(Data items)
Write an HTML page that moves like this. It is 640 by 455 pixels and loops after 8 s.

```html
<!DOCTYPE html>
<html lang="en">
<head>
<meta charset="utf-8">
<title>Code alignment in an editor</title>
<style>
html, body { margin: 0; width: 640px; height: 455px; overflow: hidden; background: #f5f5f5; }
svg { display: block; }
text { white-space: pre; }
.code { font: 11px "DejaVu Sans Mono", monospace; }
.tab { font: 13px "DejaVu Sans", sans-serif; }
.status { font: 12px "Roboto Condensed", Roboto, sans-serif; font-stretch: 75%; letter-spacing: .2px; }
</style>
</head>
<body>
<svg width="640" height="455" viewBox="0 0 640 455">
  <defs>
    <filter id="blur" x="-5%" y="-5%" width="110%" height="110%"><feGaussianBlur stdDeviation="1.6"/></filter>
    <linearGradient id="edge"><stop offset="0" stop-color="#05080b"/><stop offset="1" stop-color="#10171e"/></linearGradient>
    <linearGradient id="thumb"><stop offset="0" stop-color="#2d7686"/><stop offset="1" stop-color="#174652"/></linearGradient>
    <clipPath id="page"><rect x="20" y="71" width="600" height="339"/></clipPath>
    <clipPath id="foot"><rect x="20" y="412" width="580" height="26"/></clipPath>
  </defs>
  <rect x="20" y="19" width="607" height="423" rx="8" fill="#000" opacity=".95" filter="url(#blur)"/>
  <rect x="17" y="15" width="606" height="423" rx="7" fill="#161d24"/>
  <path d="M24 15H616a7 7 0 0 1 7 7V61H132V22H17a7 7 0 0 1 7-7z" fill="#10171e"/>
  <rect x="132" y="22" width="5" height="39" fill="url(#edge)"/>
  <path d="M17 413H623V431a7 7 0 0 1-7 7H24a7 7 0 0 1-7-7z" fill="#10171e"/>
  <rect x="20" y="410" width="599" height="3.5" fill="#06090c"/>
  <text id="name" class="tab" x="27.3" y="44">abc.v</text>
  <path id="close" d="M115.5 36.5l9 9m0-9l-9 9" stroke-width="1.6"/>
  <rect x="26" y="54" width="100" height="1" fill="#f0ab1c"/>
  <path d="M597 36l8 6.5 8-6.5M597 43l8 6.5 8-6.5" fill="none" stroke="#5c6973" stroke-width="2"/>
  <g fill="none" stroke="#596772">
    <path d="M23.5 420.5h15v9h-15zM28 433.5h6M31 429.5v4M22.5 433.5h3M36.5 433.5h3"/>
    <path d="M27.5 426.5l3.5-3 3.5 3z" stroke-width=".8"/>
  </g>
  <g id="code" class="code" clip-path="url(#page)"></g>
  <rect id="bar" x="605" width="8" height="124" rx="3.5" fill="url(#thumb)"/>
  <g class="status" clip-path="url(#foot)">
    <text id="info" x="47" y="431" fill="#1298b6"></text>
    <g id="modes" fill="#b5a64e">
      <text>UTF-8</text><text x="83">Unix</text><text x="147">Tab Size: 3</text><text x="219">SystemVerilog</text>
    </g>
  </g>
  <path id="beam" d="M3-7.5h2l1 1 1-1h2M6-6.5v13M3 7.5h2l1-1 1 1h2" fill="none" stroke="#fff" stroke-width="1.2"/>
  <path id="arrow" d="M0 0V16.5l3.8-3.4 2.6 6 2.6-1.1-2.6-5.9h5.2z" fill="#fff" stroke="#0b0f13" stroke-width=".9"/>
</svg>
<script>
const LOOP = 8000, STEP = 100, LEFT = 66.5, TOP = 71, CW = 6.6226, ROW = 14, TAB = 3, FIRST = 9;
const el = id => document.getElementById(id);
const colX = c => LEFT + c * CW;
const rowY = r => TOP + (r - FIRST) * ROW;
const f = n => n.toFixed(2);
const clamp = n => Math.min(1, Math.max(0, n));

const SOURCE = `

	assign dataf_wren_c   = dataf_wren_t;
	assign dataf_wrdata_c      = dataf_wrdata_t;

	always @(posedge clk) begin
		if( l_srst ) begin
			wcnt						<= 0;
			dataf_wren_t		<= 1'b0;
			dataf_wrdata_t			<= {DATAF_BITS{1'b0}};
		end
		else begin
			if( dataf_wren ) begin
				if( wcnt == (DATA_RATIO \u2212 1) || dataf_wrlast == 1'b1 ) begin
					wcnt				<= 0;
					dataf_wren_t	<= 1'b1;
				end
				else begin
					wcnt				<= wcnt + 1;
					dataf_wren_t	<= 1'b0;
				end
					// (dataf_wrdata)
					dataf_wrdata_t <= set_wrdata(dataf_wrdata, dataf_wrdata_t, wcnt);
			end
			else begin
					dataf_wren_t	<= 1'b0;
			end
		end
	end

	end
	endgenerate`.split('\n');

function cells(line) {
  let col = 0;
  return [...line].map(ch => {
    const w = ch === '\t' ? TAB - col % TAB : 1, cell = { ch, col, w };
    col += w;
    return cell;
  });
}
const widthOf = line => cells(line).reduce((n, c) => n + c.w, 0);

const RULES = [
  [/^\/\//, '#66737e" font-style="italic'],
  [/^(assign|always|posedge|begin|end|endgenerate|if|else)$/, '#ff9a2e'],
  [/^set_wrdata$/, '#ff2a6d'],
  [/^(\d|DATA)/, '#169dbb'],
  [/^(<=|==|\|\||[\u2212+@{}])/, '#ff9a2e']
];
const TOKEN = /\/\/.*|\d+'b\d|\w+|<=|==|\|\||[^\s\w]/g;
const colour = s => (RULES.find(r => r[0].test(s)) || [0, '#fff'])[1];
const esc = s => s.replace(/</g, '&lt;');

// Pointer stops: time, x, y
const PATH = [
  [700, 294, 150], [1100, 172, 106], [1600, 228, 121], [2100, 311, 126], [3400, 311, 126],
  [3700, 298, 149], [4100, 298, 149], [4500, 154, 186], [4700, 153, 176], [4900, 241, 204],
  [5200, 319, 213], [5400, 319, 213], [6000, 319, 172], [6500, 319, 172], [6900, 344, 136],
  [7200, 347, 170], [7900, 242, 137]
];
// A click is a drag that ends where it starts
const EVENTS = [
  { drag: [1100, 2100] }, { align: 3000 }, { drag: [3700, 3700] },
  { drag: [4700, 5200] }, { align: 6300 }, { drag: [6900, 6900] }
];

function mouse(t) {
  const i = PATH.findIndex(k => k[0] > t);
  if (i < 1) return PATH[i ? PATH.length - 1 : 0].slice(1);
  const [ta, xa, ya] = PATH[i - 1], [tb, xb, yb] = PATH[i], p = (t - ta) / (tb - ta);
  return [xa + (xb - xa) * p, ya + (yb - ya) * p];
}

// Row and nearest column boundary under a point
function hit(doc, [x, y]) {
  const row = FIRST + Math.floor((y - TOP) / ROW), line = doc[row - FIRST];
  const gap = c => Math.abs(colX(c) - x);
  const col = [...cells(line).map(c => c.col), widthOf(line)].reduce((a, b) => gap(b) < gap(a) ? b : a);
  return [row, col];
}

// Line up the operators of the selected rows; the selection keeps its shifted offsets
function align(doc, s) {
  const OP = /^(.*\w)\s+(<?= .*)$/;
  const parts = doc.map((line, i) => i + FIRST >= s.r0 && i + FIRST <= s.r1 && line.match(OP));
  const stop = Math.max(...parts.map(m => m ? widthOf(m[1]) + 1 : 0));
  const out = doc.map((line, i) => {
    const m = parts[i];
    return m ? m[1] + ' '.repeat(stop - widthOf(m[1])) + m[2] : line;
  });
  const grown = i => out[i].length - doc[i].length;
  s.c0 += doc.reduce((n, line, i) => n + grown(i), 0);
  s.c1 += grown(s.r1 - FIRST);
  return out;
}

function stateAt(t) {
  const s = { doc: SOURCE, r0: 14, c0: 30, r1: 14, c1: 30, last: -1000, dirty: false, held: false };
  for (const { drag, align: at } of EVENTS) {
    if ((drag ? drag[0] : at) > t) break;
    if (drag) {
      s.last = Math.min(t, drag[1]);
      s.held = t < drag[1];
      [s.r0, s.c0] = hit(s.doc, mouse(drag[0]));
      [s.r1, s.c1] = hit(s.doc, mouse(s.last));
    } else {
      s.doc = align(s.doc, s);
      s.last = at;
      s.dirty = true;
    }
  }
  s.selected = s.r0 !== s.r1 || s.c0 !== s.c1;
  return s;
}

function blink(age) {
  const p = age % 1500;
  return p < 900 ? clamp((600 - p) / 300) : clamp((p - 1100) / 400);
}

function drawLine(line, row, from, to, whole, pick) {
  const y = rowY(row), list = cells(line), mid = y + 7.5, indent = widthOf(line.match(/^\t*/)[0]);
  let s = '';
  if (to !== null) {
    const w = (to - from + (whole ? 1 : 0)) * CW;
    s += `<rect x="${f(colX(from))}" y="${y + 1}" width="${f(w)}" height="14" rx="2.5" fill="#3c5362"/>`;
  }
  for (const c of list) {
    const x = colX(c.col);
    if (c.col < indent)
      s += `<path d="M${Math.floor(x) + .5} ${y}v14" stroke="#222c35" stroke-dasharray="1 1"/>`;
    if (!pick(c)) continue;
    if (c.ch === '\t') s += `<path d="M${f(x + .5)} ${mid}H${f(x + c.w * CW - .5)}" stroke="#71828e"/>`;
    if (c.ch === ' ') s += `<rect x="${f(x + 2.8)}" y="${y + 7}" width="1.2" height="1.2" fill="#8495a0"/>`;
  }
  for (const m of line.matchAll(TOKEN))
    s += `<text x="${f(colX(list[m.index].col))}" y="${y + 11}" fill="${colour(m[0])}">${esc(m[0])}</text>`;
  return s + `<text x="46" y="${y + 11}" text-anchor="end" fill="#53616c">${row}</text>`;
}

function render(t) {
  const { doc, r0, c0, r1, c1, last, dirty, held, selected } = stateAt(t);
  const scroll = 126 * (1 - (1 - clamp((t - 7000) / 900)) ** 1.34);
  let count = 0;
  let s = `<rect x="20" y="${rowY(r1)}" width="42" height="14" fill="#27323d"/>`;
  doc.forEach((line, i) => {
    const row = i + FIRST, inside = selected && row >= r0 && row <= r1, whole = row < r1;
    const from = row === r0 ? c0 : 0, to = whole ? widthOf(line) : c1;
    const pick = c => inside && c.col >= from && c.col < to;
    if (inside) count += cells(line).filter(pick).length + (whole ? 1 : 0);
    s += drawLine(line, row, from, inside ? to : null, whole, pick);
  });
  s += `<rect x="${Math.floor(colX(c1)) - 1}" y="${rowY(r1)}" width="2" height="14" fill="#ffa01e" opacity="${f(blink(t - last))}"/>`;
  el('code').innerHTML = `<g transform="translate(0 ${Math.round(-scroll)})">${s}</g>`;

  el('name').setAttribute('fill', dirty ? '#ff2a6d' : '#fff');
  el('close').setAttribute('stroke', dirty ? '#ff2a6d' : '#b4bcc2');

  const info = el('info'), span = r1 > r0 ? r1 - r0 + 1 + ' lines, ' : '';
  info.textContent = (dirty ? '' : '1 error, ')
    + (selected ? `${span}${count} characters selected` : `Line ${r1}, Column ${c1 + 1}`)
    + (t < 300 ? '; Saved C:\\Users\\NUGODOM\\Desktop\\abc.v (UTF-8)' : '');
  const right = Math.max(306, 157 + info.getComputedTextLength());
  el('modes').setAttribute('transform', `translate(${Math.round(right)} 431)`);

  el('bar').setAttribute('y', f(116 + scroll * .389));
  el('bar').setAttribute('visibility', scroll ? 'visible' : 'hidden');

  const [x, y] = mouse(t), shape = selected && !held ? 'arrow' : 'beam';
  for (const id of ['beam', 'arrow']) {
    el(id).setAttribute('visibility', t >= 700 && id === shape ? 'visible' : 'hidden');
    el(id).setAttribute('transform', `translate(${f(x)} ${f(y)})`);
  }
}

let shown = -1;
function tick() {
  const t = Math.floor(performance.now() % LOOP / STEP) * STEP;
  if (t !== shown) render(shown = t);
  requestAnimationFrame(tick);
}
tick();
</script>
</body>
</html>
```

◆ **TO DO**:
An answer consisting of the number alone is required: how many lines in the entries hold the string "whole"?

◆ **ANSWER TO THIS PROBLEM**:
6